*EXERCISE DIRECTIONS:* Scan the material that follows. Copy every line containing the word "points".
*** Opening AVAILABLE DATA ***
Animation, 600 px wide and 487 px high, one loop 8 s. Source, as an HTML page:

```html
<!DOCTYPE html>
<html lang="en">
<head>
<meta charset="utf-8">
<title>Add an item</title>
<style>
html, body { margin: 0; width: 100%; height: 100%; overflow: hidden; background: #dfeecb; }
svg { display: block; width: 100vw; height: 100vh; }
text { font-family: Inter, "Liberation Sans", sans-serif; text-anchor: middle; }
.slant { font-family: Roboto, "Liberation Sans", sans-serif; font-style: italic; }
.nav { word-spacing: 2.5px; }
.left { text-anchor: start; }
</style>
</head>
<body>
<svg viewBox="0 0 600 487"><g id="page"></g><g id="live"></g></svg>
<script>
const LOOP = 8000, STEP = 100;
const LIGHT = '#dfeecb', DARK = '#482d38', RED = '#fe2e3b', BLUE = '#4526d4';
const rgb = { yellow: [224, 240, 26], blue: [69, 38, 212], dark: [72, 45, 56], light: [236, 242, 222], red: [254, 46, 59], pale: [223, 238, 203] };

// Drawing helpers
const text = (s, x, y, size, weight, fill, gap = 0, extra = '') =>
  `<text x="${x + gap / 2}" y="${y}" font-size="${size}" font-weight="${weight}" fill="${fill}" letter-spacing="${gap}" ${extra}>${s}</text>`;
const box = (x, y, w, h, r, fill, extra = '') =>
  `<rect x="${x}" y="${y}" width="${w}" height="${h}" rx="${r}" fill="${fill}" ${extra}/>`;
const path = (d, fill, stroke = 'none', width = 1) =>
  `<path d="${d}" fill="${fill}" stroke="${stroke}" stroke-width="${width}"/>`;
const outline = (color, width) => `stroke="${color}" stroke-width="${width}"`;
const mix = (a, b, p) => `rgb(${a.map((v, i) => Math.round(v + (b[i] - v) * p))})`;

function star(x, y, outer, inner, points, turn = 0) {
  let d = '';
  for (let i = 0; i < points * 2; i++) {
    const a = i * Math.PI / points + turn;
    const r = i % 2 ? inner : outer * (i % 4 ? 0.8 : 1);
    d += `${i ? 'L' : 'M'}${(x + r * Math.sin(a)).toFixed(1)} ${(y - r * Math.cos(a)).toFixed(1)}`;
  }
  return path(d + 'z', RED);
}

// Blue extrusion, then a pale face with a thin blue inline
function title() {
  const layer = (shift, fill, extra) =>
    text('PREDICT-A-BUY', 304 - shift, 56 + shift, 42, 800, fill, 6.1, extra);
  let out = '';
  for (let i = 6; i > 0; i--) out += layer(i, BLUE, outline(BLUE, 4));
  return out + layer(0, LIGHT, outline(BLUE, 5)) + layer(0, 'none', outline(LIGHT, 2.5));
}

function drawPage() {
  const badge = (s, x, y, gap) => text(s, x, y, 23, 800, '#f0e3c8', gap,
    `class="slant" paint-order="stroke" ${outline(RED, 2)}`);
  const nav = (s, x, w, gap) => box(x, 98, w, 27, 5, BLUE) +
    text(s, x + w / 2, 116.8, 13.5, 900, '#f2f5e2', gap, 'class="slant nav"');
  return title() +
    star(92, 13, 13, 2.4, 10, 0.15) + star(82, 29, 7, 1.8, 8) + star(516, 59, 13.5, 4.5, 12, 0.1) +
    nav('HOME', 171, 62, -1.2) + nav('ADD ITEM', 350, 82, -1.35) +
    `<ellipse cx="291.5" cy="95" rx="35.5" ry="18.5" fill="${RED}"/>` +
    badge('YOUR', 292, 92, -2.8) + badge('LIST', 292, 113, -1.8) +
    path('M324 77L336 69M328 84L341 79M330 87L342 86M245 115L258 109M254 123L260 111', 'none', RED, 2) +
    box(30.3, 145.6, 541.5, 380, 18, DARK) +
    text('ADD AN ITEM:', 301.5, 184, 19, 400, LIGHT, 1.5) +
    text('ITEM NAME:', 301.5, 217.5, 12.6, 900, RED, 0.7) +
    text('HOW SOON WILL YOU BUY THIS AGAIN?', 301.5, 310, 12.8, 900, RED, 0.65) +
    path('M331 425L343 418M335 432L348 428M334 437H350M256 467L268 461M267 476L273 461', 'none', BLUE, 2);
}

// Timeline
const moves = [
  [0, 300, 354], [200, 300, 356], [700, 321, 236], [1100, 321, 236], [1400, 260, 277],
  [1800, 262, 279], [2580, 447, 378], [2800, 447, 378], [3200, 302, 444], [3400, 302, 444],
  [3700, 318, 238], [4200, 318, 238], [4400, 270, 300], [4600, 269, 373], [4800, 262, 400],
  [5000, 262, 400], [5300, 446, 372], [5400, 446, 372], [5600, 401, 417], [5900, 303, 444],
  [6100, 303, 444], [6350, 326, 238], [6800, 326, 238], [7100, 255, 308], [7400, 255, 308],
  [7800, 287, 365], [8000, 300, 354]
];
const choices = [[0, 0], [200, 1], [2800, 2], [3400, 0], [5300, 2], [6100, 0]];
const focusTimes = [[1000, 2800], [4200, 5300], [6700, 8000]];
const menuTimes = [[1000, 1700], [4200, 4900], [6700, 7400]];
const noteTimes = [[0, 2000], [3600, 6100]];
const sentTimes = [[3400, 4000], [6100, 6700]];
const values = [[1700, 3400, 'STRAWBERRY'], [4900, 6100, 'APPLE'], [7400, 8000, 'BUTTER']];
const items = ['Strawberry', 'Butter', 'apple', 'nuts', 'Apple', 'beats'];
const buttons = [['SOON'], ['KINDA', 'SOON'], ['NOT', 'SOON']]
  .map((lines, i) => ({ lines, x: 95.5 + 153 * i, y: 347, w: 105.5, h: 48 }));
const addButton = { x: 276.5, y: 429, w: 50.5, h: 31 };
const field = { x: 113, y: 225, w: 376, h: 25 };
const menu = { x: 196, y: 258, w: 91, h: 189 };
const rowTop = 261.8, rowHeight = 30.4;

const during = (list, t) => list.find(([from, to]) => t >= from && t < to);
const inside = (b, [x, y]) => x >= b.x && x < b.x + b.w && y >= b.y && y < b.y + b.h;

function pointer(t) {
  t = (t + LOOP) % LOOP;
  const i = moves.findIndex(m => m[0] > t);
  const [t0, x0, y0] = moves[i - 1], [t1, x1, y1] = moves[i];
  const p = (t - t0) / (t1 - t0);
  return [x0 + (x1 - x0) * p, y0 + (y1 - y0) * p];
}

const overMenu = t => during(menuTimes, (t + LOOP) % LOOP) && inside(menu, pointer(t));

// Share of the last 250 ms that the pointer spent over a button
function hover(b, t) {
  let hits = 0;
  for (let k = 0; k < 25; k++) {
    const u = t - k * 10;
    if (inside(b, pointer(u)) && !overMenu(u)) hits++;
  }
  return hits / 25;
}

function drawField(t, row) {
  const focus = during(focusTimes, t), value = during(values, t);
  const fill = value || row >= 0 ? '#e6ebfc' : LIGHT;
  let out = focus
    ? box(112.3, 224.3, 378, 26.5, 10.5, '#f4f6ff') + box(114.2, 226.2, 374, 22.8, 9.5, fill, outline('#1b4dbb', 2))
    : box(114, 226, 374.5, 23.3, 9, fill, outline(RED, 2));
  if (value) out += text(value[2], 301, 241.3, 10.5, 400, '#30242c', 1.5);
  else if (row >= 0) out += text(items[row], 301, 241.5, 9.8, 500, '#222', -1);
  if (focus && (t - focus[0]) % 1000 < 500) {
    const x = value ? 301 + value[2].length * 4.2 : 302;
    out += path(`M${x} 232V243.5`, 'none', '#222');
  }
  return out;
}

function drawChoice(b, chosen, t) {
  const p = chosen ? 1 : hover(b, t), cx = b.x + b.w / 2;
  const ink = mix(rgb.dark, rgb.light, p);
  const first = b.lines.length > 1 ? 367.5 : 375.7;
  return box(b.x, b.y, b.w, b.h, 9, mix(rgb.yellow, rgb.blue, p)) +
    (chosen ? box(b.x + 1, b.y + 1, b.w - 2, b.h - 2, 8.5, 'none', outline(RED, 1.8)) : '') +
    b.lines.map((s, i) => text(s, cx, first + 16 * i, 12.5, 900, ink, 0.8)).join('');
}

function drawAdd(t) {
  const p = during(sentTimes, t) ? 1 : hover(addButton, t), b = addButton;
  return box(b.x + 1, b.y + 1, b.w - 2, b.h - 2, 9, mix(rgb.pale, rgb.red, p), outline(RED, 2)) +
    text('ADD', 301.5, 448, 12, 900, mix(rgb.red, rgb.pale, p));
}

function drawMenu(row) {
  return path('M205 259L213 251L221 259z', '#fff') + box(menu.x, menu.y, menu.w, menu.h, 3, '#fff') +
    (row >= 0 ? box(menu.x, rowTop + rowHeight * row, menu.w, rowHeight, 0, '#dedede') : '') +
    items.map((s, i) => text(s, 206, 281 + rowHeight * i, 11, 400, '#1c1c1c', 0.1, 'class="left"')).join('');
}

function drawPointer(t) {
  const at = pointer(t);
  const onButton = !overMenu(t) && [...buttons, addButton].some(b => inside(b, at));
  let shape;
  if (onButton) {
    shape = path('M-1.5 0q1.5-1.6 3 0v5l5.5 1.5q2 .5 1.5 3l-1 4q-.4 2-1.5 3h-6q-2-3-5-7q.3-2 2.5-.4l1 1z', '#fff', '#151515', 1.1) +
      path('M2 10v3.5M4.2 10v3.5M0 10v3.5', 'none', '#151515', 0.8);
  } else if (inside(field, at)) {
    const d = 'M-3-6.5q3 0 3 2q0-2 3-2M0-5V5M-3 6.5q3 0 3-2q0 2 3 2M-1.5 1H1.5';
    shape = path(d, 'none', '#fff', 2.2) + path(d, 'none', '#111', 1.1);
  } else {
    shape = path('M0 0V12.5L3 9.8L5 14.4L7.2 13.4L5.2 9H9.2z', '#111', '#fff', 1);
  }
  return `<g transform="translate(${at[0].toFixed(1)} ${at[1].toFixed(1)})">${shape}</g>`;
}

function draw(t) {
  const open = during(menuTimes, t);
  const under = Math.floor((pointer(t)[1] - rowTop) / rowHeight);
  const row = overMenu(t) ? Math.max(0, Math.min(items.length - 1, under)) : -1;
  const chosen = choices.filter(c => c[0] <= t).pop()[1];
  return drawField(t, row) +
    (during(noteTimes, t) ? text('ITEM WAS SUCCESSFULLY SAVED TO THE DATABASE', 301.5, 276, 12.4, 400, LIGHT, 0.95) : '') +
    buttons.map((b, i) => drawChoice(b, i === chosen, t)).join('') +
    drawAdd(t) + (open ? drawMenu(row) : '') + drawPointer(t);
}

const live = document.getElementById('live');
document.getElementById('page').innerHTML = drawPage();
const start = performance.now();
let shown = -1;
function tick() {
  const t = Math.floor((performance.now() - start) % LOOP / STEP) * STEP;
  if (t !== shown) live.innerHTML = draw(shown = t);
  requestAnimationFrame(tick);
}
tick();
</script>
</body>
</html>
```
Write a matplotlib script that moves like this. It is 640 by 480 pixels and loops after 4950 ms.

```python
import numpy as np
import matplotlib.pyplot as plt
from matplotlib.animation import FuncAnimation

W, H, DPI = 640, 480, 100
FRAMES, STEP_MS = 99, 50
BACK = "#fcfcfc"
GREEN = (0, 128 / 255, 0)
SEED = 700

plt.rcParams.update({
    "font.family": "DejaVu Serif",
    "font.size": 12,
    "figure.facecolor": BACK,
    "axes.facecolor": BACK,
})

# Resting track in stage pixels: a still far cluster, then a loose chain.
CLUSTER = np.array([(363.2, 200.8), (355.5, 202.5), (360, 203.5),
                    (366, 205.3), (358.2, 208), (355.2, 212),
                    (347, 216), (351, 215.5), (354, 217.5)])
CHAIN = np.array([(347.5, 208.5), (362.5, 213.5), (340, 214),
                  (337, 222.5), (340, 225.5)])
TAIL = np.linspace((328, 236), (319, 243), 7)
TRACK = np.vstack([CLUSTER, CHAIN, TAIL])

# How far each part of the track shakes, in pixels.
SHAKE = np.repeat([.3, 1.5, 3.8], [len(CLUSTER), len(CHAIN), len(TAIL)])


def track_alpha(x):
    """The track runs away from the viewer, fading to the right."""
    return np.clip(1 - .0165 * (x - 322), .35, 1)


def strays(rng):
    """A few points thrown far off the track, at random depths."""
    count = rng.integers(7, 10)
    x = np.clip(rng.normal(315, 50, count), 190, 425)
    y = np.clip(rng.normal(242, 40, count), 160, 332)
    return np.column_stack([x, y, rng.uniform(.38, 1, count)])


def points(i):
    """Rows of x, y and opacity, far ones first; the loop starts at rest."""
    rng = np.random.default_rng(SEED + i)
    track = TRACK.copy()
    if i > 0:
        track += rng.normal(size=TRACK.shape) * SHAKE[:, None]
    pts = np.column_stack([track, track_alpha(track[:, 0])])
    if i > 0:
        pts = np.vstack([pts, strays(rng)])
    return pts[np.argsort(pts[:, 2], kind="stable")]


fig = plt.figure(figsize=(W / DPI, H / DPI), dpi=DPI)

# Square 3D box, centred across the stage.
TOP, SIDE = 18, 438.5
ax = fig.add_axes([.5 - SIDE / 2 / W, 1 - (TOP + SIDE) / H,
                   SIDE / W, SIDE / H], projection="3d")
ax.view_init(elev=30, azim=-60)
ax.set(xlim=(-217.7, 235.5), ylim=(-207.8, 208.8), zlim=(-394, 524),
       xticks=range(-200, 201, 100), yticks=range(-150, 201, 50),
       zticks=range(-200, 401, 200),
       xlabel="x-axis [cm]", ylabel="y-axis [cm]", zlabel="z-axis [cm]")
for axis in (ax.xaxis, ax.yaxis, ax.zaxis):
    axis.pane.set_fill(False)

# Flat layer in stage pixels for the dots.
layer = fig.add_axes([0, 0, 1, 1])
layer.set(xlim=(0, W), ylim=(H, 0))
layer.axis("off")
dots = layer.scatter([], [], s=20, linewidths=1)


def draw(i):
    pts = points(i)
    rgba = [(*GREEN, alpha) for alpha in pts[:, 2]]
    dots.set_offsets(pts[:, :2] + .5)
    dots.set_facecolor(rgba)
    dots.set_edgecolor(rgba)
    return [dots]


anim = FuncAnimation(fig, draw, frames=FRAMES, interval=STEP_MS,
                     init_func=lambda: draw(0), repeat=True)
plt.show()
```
*** Closing AVAILABLE DATA ***
*RESULT OF THE TASK:*
function star(x, y, outer, inner, points, turn = 0) {
  for (let i = 0; i < points * 2; i++) {
    const a = i * Math.PI / points + turn;
    """A few points thrown far off the track, at random depths."""
def points(i):
    pts = points(i)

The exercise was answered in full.